PREMIERES WITH COMPLEX
STREAM & DOWNLOAD THE TRACK HERE
TORONTO, ON – September 6, 2018 – Always one to push the envelope, k-os returns to the scene with the brand new visual for his latest single, No Bucks. The unique video premiered today with Complex, following the August 17th release of the track – which is an ode to staying true to his craft and doing the work for the love, not the money. Directed by Dan Lemoyne (The Weeknd, 88 Glam, Jahkoy) and produced by Mad Ruk (Alessia Cara, Daniel Caesar, Jessie Reyez, Ed Sheeran, Future, Weeknd), the video displays k-os’ literal return to f*ck up the scene. Watch here, and stay tuned for a new EP on the way.
“There's this common idea that to be a rapper you have to be from the city, and that to be perceived as ‘hard’ you need to create some kind of street identity,” comments k-os. “However, it may take a harder nerve and resolve to spend a few nights in nature under the stars alone. This music video investigates the idea that to get to know your city streets better you might have to leave them behind. Not for another city, but for a road less travelled. I never really focused too much on what everyone in my city was doing. Not because I didn't enjoy their work, but because a lot of us Canadians are trained to imitate American sensibilities. I was never good at that. The concept of trying to be an original artist that doesn't chase cash is obviously not something I invented. I just spend a lot of time in nature, and as far as the eye can see…money doesn't grow on trees.”

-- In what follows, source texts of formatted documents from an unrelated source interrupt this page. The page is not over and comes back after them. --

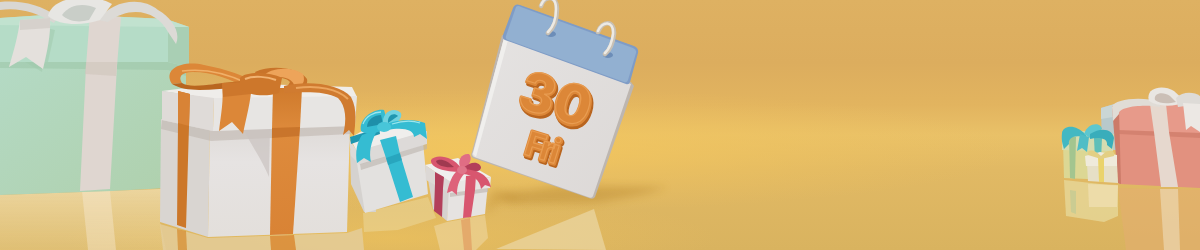
<!DOCTYPE html>
<html lang="en">
<head>
<meta charset="utf-8">
<title>Friday 30 gift banner</title>
<style>
:root{
  --orange:#dc8738; --orange-dark:#b9651f; --orange-light:#eda45a;
  --white:#e6e3e0; --white-shade:#d3cec8; --white-lit:#efedea;
  --mint:#b2d5b9; --mint-lid:#b5dcc7; --mint-shade:#9fc9ab;
  --cyan:#35bcd2; --cyan-dark:#1f97b0; --cyan-light:#6fd3e0;
  --rose:#d8566f; --rose-dark:#b33f5a;
  --pink:#e2917f; --pink-lid:#e79a8a; --pink-shade:#cf7d6a;
  --blue:#92b0d1; --blue-dark:#7f9cc6;
}
html,body{margin:0;padding:0}
body{width:1200px;height:250px;overflow:hidden;background:#dfb562}
.banner{display:block;width:1200px;height:250px}
.date{font-family:Inter,"Open Sans",sans-serif;font-weight:800;text-anchor:middle;stroke-linejoin:round}
.day{font-size:54px}
.weekday{font-size:34px;font-weight:700}
.date .depth{fill:var(--orange-dark);stroke:var(--orange-dark);stroke-width:4}
.date .face{fill:var(--orange);stroke:var(--orange);stroke-width:3.5}
.date .shine{fill:none;stroke:var(--orange-light);stroke-width:1.2;opacity:.75}
</style>
</head>
<body>
<svg class="banner" viewBox="0 0 1200 250" role="img" aria-label="Gift boxes and a calendar page showing Friday 30">
  <defs>
    <linearGradient id="backdrop" x1="0" y1="0" x2="0" y2="1">
      <stop offset="0" stop-color="#deb162"/>
      <stop offset=".25" stop-color="#dcad5e"/>
      <stop offset=".42" stop-color="#e2b45f"/>
      <stop offset=".54" stop-color="#e9c168"/>
      <stop offset=".68" stop-color="#e1b964"/>
      <stop offset="1" stop-color="#d9b35f"/>
    </linearGradient>
    <radialGradient id="floor-glow">
      <stop offset="0" stop-color="#f4c75c" stop-opacity=".85"/>
      <stop offset="1" stop-color="#f0c35e" stop-opacity="0"/>
    </radialGradient>
    <linearGradient id="mint-front" x1="0" y1="0" x2="1" y2="1">
      <stop offset="0" stop-color="#b4dac5"/>
      <stop offset="1" stop-color="#afd0ac"/>
    </linearGradient>
    <linearGradient id="white-front" x1="0" y1="0" x2="0" y2="1">
      <stop offset="0" stop-color="#dedad7"/>
      <stop offset=".35" stop-color="#e6e3e2"/>
      <stop offset="1" stop-color="#e3dfdb"/>
    </linearGradient>
    <linearGradient id="paper" x1="0" y1="0" x2="1" y2="1">
      <stop offset="0" stop-color="#e5e3e2"/>
      <stop offset="1" stop-color="#dcd8d6"/>
    </linearGradient>
    <linearGradient id="orange-strap" x1="0" y1="0" x2="0" y2="1">
      <stop offset="0" stop-color="#cf7a2c"/>
      <stop offset=".3" stop-color="#de8b3c"/>
      <stop offset="1" stop-color="#d98335"/>
    </linearGradient>
    <linearGradient id="reflect-fade" x1="0" y1="0" x2="0" y2="1">
      <stop offset="0" stop-color="#f6edd0" stop-opacity=".55"/>
      <stop offset="1" stop-color="#f2e3b4" stop-opacity=".25"/>
    </linearGradient>
    <filter id="soft" x="-20%" y="-40%" width="140%" height="180%"><feGaussianBlur stdDeviation="4"/></filter>
    <filter id="hazy" x="-10%" y="-10%" width="120%" height="120%"><feGaussianBlur stdDeviation=".7"/></filter>
  </defs>

  <g id="studio">
    <rect width="1200" height="250" fill="url(#backdrop)"/>
    <ellipse cx="500" cy="150" rx="520" ry="62" fill="url(#floor-glow)"/>
    <ellipse cx="390" cy="238" rx="330" ry="45" fill="url(#floor-glow)" opacity=".6"/>
  </g>

  <g id="reflections" filter="url(#hazy)">
    <polygon points="0,195 186,188 160,222 166,250 0,250" fill="url(#reflect-fade)"/>
    <polygon points="82,191 110,191 116,250 88,250" fill="#f7ead6" opacity=".4"/>
    <polygon points="160,224 208,238 347,233 362,228 364,250 163,250" fill="#e4cfa0" opacity=".75"/>
    <polygon points="177,229 186,231 187,250 178,250" fill="#d58a2c" opacity=".7"/>
    <polygon points="270,236 294,235 296,250 271,250" fill="#d9862c" opacity=".8"/>
    <polygon points="363,213 428,197 436,218 398,230 364,232" fill="#ecd9a0" opacity=".5"/>
    <polygon points="447,222 485,215 488,238 476,250 440,250 434,226" fill="#efd9a6" opacity=".55"/>
    <polygon points="461,220 470,218 472,250 464,250" fill="#e08a52" opacity=".5"/>
    <polygon points="496,249 594,209 606,250" fill="#ecd8a6" opacity=".7"/>
  </g>

  <g id="mint-gift" filter="url(#hazy)">
    <polygon points="0,58 168,60 186,66 186,187 112,191 0,195" fill="url(#mint-front)"/>
    <polygon points="0,58 168,60 186,66 186,76 168,70 0,68" fill="var(--mint-shade)" opacity=".6"/>
    <polygon points="0,18 60,14 166,19 189,27 189,67 168,62 0,62" fill="var(--mint-lid)"/>
    <polygon points="0,18 60,14 166,19 189,27 168,27 0,25" fill="#c1e2cf"/>
    <polygon points="168,27 189,27 189,67 168,62" fill="#a9cfb4"/>
    <path d="M25 62L42 72L47 28L55 30L48 62Z" fill="var(--mint-shade)" opacity=".5"/>
    <polygon points="90,14 121,17 117,66 110,189 80,191 86,66" fill="#dfd6d0"/>
    <polygon points="86,62 117,62 116,76 85,74" fill="#cfc4bb" opacity=".6"/>
    <path d="M58 17C40 4 20 0 0 2V10C18 7 36 12 54 23Z" fill="#d9d7d3"/>
    <path d="M98 20C112 0 142 -4 158 10C172 18 181 32 176 44L168 32C158 12 132 4 108 22Z" fill="#dcdad6"/>
    <path d="M20 20L50 18C51 35 47 52 43 69L26 57L9 67C14 50 18 36 20 20Z" fill="#e4e0dc"/>
    <path d="M20 20L50 18L50 28L20 30Z" fill="#d0cbc5" opacity=".7"/>
    <path d="M48 16C52 -4 92 -8 112 4L100 20C82 26 60 26 48 16Z" fill="#e7e6e3"/>
    <path d="M62 15C70 4 84 3 96 8L89 20C78 23 68 21 62 15Z" fill="#c9cec8"/>
  </g>

  <g id="orange-ribbon-gift">
    <polygon points="161,119 210,128 208,237 160,222" fill="#d9d5d1"/>
    <polygon points="210,127 350,122 347,232 208,237" fill="url(#white-front)"/>
    <polygon points="162,120 213,131 352,125 351,134 211,141 161,129" fill="#bdb5ae" opacity=".55"/>
    <path d="M243 129L270 127L269 177C262 160 252 146 243 129Z" fill="#cbc4c0" opacity=".7"/>
    <polygon points="162,91 225,83 352,87 357,97 214,99" fill="var(--white-lit)"/>
    <polygon points="162,91 214,98 213,131 162,120" fill="#dfdbd8"/>
    <polygon points="214,98 357,96 355,126 213,131" fill="#e7e5e3"/>
    <polygon points="178,91 190,94 189,126 186,228 177,225 178,124" fill="#cc7729"/>
    <polygon points="178,91 190,94 189,126 178,123" fill="#d88336"/>
    <polygon points="273,88 302,88 300,128 293,234 270,235 272,129" fill="url(#orange-strap)"/>
    <polygon points="272,128 300,127 299,136 272,138" fill="#b8651f" opacity=".55"/>
    <path d="M172 84C162 68 184 60 204 65C226 69 246 76 257 84L249 90C232 79 212 72 193 72C181 72 178 77 182 83Z" fill="var(--orange)"/>
    <path d="M182 83C192 90 222 81 250 81L247 88C218 87 190 95 172 84Z" fill="#b9661f"/>
    <path d="M182 71C204 68 226 73 247 83" fill="none" stroke="#f0b069" stroke-width="1.5"/>
    <path d="M255 72C272 64 300 68 307 79C309 88 298 91 284 92L290 82C285 76 270 76 260 82Z" fill="#c9742a"/>
    <path d="M262 77C270 67 292 66 303 74C306 82 302 87 294 89C297 79 280 73 268 80Z" fill="var(--orange-light)"/>
    <path d="M284 86C308 80 340 84 351 97C358 110 355 124 354 136L349 130L343 135C347 120 346 106 338 98C325 91 306 92 284 93Z" fill="#d07b30"/>
    <path d="M296 88C318 85 338 89 348 99" fill="none" stroke="#eca65e" stroke-width="2"/>
    <path d="M222 83L252 82C251 102 246 118 243 134L232 122L219 131C221 114 224 100 222 83Z" fill="var(--orange)"/>
    <path d="M222 83L252 82L251 94L223 97Z" fill="#c67028" opacity=".7"/>
    <path d="M240 78C246 71 270 72 282 78L279 93C266 97 250 96 240 89Z" fill="#cd772b"/>
    <path d="M245 79C254 75 268 77 276 80" fill="none" stroke="#f1b473" stroke-width="2"/>
  </g>

  <g id="cyan-ribbon-gift">
    <polygon points="350,150 374,159 376,212 364,212 351,184" fill="#d5d2cf"/>
    <polygon points="356,157 423,142 428,194 365,213" fill="#e3e1df"/>
    <polygon points="350,138 376,123 420,121 427,133 358,154" fill="#efeeec"/>
    <polygon points="357,151 427,131 427,144 360,165 351,156 349,139" fill="#dddad8"/>
    <polygon points="360,164 427,144 427,149 361,170" fill="#bcb5ad" opacity=".6"/>
    <polygon points="380,140 396,136 400,154 413,197 400,202 386,158" fill="var(--cyan)"/>
    <polygon points="386,158 400,153 402,160 388,165" fill="var(--cyan-dark)" opacity=".6"/>
    <path d="M350 137L379 128L380 134L351 144Z" fill="var(--cyan-dark)"/>
    <path d="M362 135L378 129C370 143 369 153 371 162L364 158L357 163C355 152 357 142 362 135Z" fill="var(--cyan)"/>
    <path d="M361 131C358 119 374 108 384 110L389 127C378 133 368 136 361 131Z" fill="var(--cyan)"/>
    <path d="M367 127C367 119 375 115 381 115L383 124Z" fill="#1e8fa9"/>
    <path d="M383 125C381 112 394 106 401 113C403 119 396 124 386 128Z" fill="var(--cyan-light)"/>
    <path d="M388 123C387 115 394 112 398 116Z" fill="var(--cyan-dark)"/>
    <path d="M386 124C400 119 414 119 425 123L427 139L420 134L414 137C414 129 402 127 387 130Z" fill="var(--cyan)"/>
    <ellipse cx="384" cy="127" rx="7" ry="5" fill="#48c6d9"/>
    <path d="M363 124C366 116 374 112 381 112M392 124Q408 119 420 123" fill="none" stroke="#9be6ee" stroke-width="1.3"/>
  </g>

  <g id="calendar">
    <polygon points="496,195 560,186 668,187 645,194 596,203 510,204" fill="#a8741f" opacity=".32" filter="url(#soft)"/>
    <path d="M502 35L631 82L634 86L595 197Q593 200 589 198L473 158Q470 156 472 152Z" fill="#bdb6b0"/>
    <path d="M504 38L631 84L593 196Q592 199 588 197L474 157Q471 155 473 152Z" fill="url(#paper)"/>
    <path d="M504 38L473 154L476 157L508 40Z" fill="#f0efed"/>
    <path d="M513 8Q515 3 520 5L634 46Q639 48 638 53L630 82Q629 85 626 84L505 40Q502 39 503 35Z" fill="var(--blue-dark)"/>
    <path d="M516 7Q518 5 521 7L633 48Q637 50 636 53L628 80Q627 83 624 82L508 40Q505 39 506 36Z" fill="var(--blue)"/>
    <g fill="none" stroke-linecap="round">
      <ellipse cx="551" cy="34" rx="5" ry="3" fill="#6c8db8"/>
      <ellipse cx="608" cy="55" rx="5" ry="3" fill="#6c8db8"/>
      <path d="M541 6C545 -5 557 -5 557 9C557 20 554 28 548 33M598 32C602 20 615 20 614 34C613 43 610 50 605 54" stroke="#c8c0b4" stroke-width="4.5"/>
      <path d="M541 5C545 -5 556 -5 556 9C556 20 553 27 548 32M598 31C602 21 614 20 613 34C612 42 609 49 605 53" stroke="#edeae4" stroke-width="2.5"/>
    </g>
    <g class="date day" transform="translate(556 100) rotate(17)">
      <text class="depth" x="2" y="21">30</text>
      <text class="face" x="0" y="19">30</text>
      <text class="shine" x="-.5" y="18">30</text>
    </g>
    <g class="date weekday" transform="translate(543 148) rotate(17)">
      <text class="depth" x="1.5" y="13.5" textLength="35">Fri</text>
      <text class="face" x="0" y="12" textLength="35">Fri</text>
      <text class="shine" x="-.5" y="11.5" textLength="35">Fri</text>
    </g>
  </g>

  <g id="rose-ribbon-gift">
    <polygon points="484,214 492,190 525,195 500,203" fill="#b98428" opacity=".3" filter="url(#soft)"/>
    <polygon points="428,179 450,190 447,221 433,209" fill="#d6d2cf"/>
    <polygon points="449,189 488,184 485,214 447,221" fill="#e6e3e1"/>
    <polygon points="425,165 458,158 491,177 451,183" fill="#f0efee"/>
    <polygon points="425,165 451,182 450,193 426,180" fill="#dcd8d5"/>
    <polygon points="451,182 491,177 490,188 450,193" fill="#e8e6e4"/>
    <polygon points="450,193 488,188 488,192 450,197" fill="#bdb4ae" opacity=".6"/>
    <polygon points="435,172 444,177 443,188 442,217 434,211 435,184" fill="var(--rose-dark)"/>
    <polygon points="466,176 476,175 475,190 471,217 463,218 465,191" fill="var(--rose)"/>
    <path d="M461 168C452 155 435 154 431 160C430 168 445 172 461 172Z" fill="var(--rose)"/>
    <path d="M454 167C447 160 440 158 436 161C437 166 446 168 454 167Z" fill="#a03a50"/>
    <path d="M461 169C456 160 462 153 469 154C473 158 469 166 464 170Z" fill="#e06d84"/>
    <path d="M463 168C473 159 481 163 481 168C479 173 470 173 463 172Z" fill="var(--rose-dark)"/>
    <path d="M464 169C477 170 488 174 491 187L485 185L481 189C480 180 473 175 463 174Z" fill="var(--rose)"/>
    <path d="M458 170L465 173C458 180 457 188 457 195L452 191L447 193C449 183 452 175 458 170Z" fill="#de627a"/>
    <ellipse cx="462" cy="170" rx="5" ry="4" fill="#e0758a"/>
  </g>

  <g id="distant-gifts" filter="url(#hazy)">
    <g id="distant-reflections">
      <polygon points="1118,188 1200,190 1200,250 1126,250" fill="#e4ae72" opacity=".55"/>
      <polygon points="1160,189 1178,189 1180,250 1164,250" fill="#eedbb5" opacity=".65"/>
      <polygon points="1064,180 1118,186 1118,216 1104,222 1066,216" fill="#e7da9c" opacity=".75"/>
      <polygon points="1070,190 1076,191 1076,214 1071,212" fill="#b9c894" opacity=".6"/>
      <polygon points="1088,184 1118,185 1117,207 1089,207" fill="#efdfb0" opacity=".8"/>
    </g>
    <g id="powder-gift">
      <polygon points="1101,108 1118,103 1120,150 1102,150" fill="#b8c9cb"/>
      <polygon points="1101,108 1118,103 1119,116 1101,119" fill="#cad6d5"/>
    </g>
    <g id="lemon-gift">
      <polygon points="1063,142 1111,144 1110,180 1064,178" fill="#dcd794"/>
      <polygon points="1062,135 1082,131 1114,134 1113,151 1062,150" fill="#d5dcb0"/>
      <polygon points="1069,136 1076,137 1075,179 1070,178" fill="#a3c58f"/>
      <polygon points="1094,138 1102,138 1101,160 1095,160" fill="#5fbfb9"/>
      <path d="M1086 135C1075 123 1063 126 1062 133C1061 141 1063 145 1064 149L1069 144C1068 137 1076 134 1086 138Z" fill="#43b8c2"/>
      <path d="M1084 134C1088 122 1101 122 1102 129L1090 138Z" fill="#5dc7cf"/>
      <path d="M1090 134C1102 126 1113 130 1114 138L1112 149L1107 145C1108 138 1099 137 1090 139Z" fill="#39adbb"/>
      <path d="M1080 134L1089 137L1087 152L1082 148L1077 151Z" fill="#4fbdc6"/>
    </g>
    <g id="pink-gift">
      <polygon points="1118,126 1200,128 1200,188 1119,184" fill="var(--pink)"/>
      <polygon points="1112,106 1140,101 1200,103 1200,133 1116,130" fill="var(--pink-lid)"/>
      <polygon points="1116,130 1200,133 1200,138 1118,134" fill="var(--pink-shade)" opacity=".7"/>
      <polygon points="1112,106 1119,109 1121,184 1118,183" fill="#cc7b69"/>
      <polygon points="1150,104 1166,104 1169,132 1178,187 1161,187 1154,132" fill="#e6d8ce"/>
      <path d="M1160 102C1142 96 1114 99 1112 107L1113 121L1119 114C1118 107 1142 104 1160 107Z" fill="#e0dcd6"/>
      <path d="M1149 101C1145 88 1162 84 1174 91L1186 102C1174 107 1158 107 1149 101Z" fill="#e9e6e2"/>
      <path d="M1155 100C1153 93 1163 91 1170 96L1176 102C1168 104 1160 104 1155 100Z" fill="#cbbfb6"/>
      <path d="M1176 98C1183 91 1194 92 1200 96V104L1178 107Z" fill="#dedbd7"/>
      <path d="M1183 103L1200 104V132L1191 126L1186 130Z" fill="#ece8e4"/>
    </g>
    <g id="tiny-white-gift">
      <polygon points="1087,164 1117,163 1118,183 1088,181" fill="#e6dfc6"/>
      <polygon points="1085,156 1100,152 1117,155 1117,166 1086,166" fill="#efeadb"/>
      <polygon points="1098,157 1104,157 1104,182 1099,182" fill="#ead36b"/>
      <path d="M1101 156C1093 148 1087 150 1088 155L1101 159L1114 156C1116 150 1108 148 1101 156Z" fill="#e3cf84"/>
    </g>
  </g>
</svg>
</body>
</html>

k-os (aka Kevin Brereton) has been a renaissance man since he emerged in the early 2000s. He’s won three Juno Awards, been nominated for a Grammy, and even performed at the 2010 Winter Olympics. His music incorporates a wide variety of genres, including rap, funk, rock, and reggae. The lyrics frequently focus on promoting a "positive message" while at times expressing criticism of mainstream hip hop culture's obsession with money, fame and glorification of violence. A musician as well as a producer, he has written and produced nearly every part of all four of his albums. Many of his tracks found the rapper singing, so much so that an argument could be raised about the genre to which k-os in fact belonged. And that’s just the way he likes it.